I'm talking about non-life threatening, non-quality of life threatening (unless you let them be, which is a whole different issue), plain ole car accident situations.

Anonymous said...

It's the American Culture of entitlement we've been sold. I hate it. Passionately. :(

Anonymous said...

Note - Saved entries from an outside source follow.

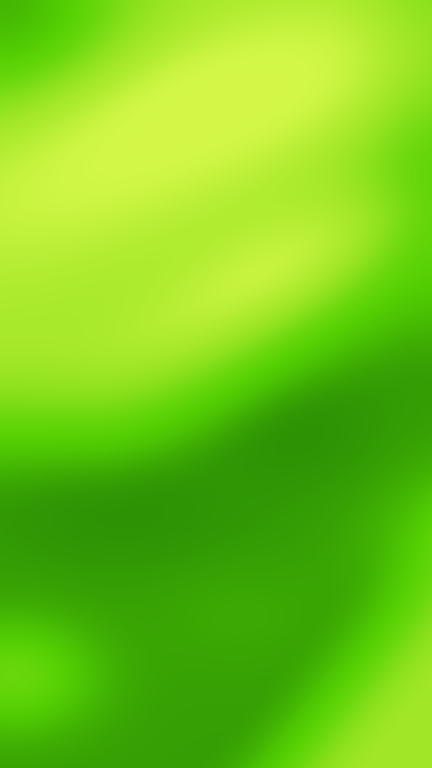
Give the GLSL for this background, as a Shadertoy shader.

```glsl
// Soft blurred foliage: lime light above a diagonal band of deep green shade.

// Soft elliptical spot, its long axis turned by an angle in radians
float glow(vec2 uv, vec2 center, vec2 radius, float angle) {
    vec2 p = (uv - center) * vec2(0.5625, 1.0);
    float c = cos(angle), s = sin(angle);
    p = vec2(c * p.x + s * p.y, c * p.y - s * p.x) / radius;
    return exp(-dot(p, p));
}

// Deep green through leaf green and lime to yellow-green
vec3 foliageRamp(float light) {
    vec3 color = mix(vec3(0.18, 0.575, 0.015), vec3(0.33, 0.82, 0.01),
                     smoothstep(-0.03, 0.37, light));
    color = mix(color, vec3(0.63, 0.905, 0.15), smoothstep(0.28, 0.70, light));
    return mix(color, vec3(0.83, 0.97, 0.28), smoothstep(0.60, 1.03, light));
}

void mainImage(out vec4 fragColor, in vec2 fragCoord) {
    vec2 uv = fragCoord / iResolution.xy;

    // Bright canopy above a rising, curved edge
    float edge = 0.44 + 0.17 * smoothstep(0.2, 1.0, uv.x);
    float light = 0.08 + 0.61 * smoothstep(-0.12, 0.13, uv.y - edge);

    // Sunlit patches in the canopy
    light += 0.30 * glow(uv, vec2(0.60, 0.89), vec2(0.26, 0.09), 0.25);
    light += 0.23 * glow(uv, vec2(0.20, 0.77), vec2(0.24, 0.10), 0.35);
    light += 0.20 * glow(uv, vec2(0.63, 0.65), vec2(0.18, 0.06), 0.50);

    // Greener corners and right side
    light -= 0.50 * glow(uv, vec2(0.0, 1.0), vec2(0.17, 0.15), 0.0);
    light -= 0.22 * glow(uv, vec2(1.0, 1.0), vec2(0.10, 0.16), 0.0);
    light -= 0.32 * glow(uv, vec2(1.02, 0.75), vec2(0.13, 0.13), 0.0);

    // Deepest shade, with a faint lift beneath it and at the right
    light -= 0.09 * glow(uv, vec2(0.30, 0.33), vec2(0.16, 0.07), 0.0);
    light -= 0.09 * glow(uv, vec2(0.70, 0.43), vec2(0.10, 0.06), 0.3);
    light += 0.05 * glow(uv, vec2(0.55, 0.20), vec2(0.12, 0.08), 0.0);
    light += 0.17 * glow(uv, vec2(1.02, 0.33), vec2(0.12, 0.07), 0.6);

    // Lit leaves in the lower corners
    light += 0.58 * smoothstep(-0.17, 0.25, uv.x - 0.62 - 1.4 * uv.y);
    light += 0.34 * glow(uv, vec2(0.03, 0.12), vec2(0.11, 0.075), 0.0);

    fragColor = vec4(foliageRamp(light), 1.0);
}
```
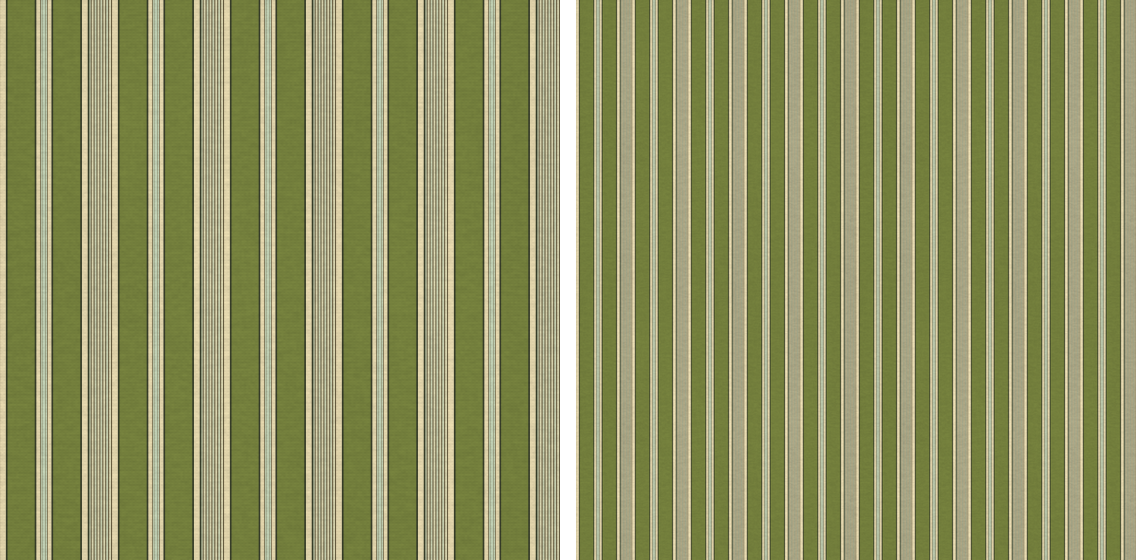
Left: one tile. Right: repeated 2 by 2.
Reproduce this pattern procedurally as a Shadertoy shader.

```glsl
// Woven ticking fabric: olive ground with alternating wide and narrow cream stripe bands.

const float TAU = 6.2831853;
const float REPEATS = 5.0;    // band pairs across the canvas
const float THREADS = 154.0;  // warp units per repeat

float hash(vec2 p) {
    return fract(sin(dot(p, vec2(127.1, 311.7))) * 43758.5453);
}

// Value noise that wraps after `cells` lattice steps
float wrapNoise(vec2 uv, vec2 cells) {
    vec2 p = uv * cells, i = floor(p), f = fract(p);
    f = f * f * (3.0 - 2.0 * f);
    vec2 a = mod(i, cells), b = mod(i + 1.0, cells);
    return mix(mix(hash(a), hash(vec2(b.x, a.y)), f.x),
               mix(hash(vec2(a.x, b.y)), hash(b), f.x), f.y);
}

// Box-filtered coverage of a stripe, for a pixel of the given width
float stripe(float x, float center, float width, float pixel) {
    float lo = max(x - 0.5 * pixel, center - 0.5 * width);
    float hi = min(x + 0.5 * pixel, center + 0.5 * width);
    return clamp((hi - lo) / pixel, 0.0, 1.0);
}

void mainImage(out vec4 fragColor, in vec2 fragCoord) {
    vec2 uv = fragCoord / iResolution.xy;
    float pixel = REPEATS * THREADS / iResolution.x;

    vec3 olive = vec3(0.45, 0.495, 0.235);
    vec3 dark  = vec3(0.21, 0.235, 0.155);
    vec3 cream = vec3(0.875, 0.825, 0.665);
    vec3 aqua  = vec3(0.74, 0.80, 0.69);
    vec3 brown = vec3(0.40, 0.36, 0.25);

    // Signed thread distance from the nearest wide and narrow band
    float wide   = (fract(uv.x * REPEATS - 0.392) - 0.5) * THREADS;
    float narrow = (fract(uv.x * REPEATS - 0.892) - 0.5) * THREADS;

    // Wide band: dark border, cream rails, pinstriped core
    vec3 col = mix(olive, dark, stripe(wide, 0.0, 54.0, pixel));
    col = mix(col, cream, stripe(wide, 0.0, 49.4, pixel));
    for (int i = -4; i < 4; i++) {
        float x = 4.0 * float(i) + 2.0;
        vec3 pale = mix(aqua, cream, i % 2 == 0 ? 0.25 : 0.7);
        col = mix(col, pale, stripe(wide, x, 4.0, pixel));
    }
    for (int i = -3; i <= 4; i++)
        col = mix(col, brown, stripe(wide, 4.0 * float(i), 1.5, pixel));
    col = mix(col, dark, stripe(wide, -15.6, 2.3, pixel));

    // Narrow band: dark border, cream rails, fine lines around an aqua center
    col = mix(col, dark, stripe(narrow, 0.0, 25.4, pixel));
    col = mix(col, cream, stripe(narrow, 0.0, 20.8, pixel));
    col = mix(col, aqua, stripe(narrow, 0.0, 9.0, pixel));
    for (float side = -1.0; side < 2.0; side += 2.0) {
        col = mix(col, brown, 0.85 * stripe(narrow, side * 4.8, 1.2, pixel));
        col = mix(col, brown, 0.55 * stripe(narrow, side * 2.4, 0.9, pixel));
    }

    // Weave: crossing threads, uneven yarn and faint broad shading
    float weave = sin(TAU * 192.0 * uv.y) * (0.6 + 0.4 * sin(TAU * 160.0 * uv.x));
    float yarn = wrapNoise(uv, vec2(64.0, 224.0)) - 0.5;
    float grain = wrapNoise(uv, vec2(256.0)) - 0.5;
    float shade = wrapNoise(uv, vec2(5.0, 4.0)) - 0.5;
    col *= 1.0 + 0.025 * weave + 0.05 * yarn + 0.05 * grain + 0.03 * shade;

    fragColor = vec4(clamp(col, 0.0, 1.0), 1.0);
}
```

When teenage son was a little bitty adventure boy, he walked barefoot in the subdivision creek and stepped on some glass. There was a lot of blood. Turns out, when the ER stitched up the wound, they left a nickel-size piece of glass into his foot. We found out few months later, when the glass started migrating out the side of his foot, like a piece of shrapnel in an old soldier's side.
The glass was removed with minimum ado; adventure boy is a tough one. But, there was even more blood! Dripping on the floor! I got woozy watching. And afterward, I realized that I wanted to look the ER doctor in the eye, tell him he'd screwed up and demand an apology.
But as I envisioned the scene, I realized it would never happen. If the doctor were to apologize, that would be acknowledging that we had been wronged, and admitting fault, and setting himself and his bosses up for liability. Ain't gonna happen. Although, since we had insurance, we really had no monetary losses.
So I still deserve an apology. And the doctor still doesn't know that he really needs to look harder for pieces of glass that have broken off in little boys' feet.
Cathy in N.O.

Insomniac said...


This post originally upset me because of the kind of traumatic, life-altering injuries someone else mentioned. Your clarification brought me on board.

Maybe it's being a law student that makes me see ... cynical? In torts, we read several cases where insurance didn't cover the costs of the very extensive injuries caused by someone who was clearly at fault. It was heartbreaking. I wanted the person responsible to make that person as whole as possible, or at least pay for the bills their insurance did not.

However, I completely agree that in an everyday run-of-the-mill accident, there is very rarely a reason to go beyond what the insurance company will cough up.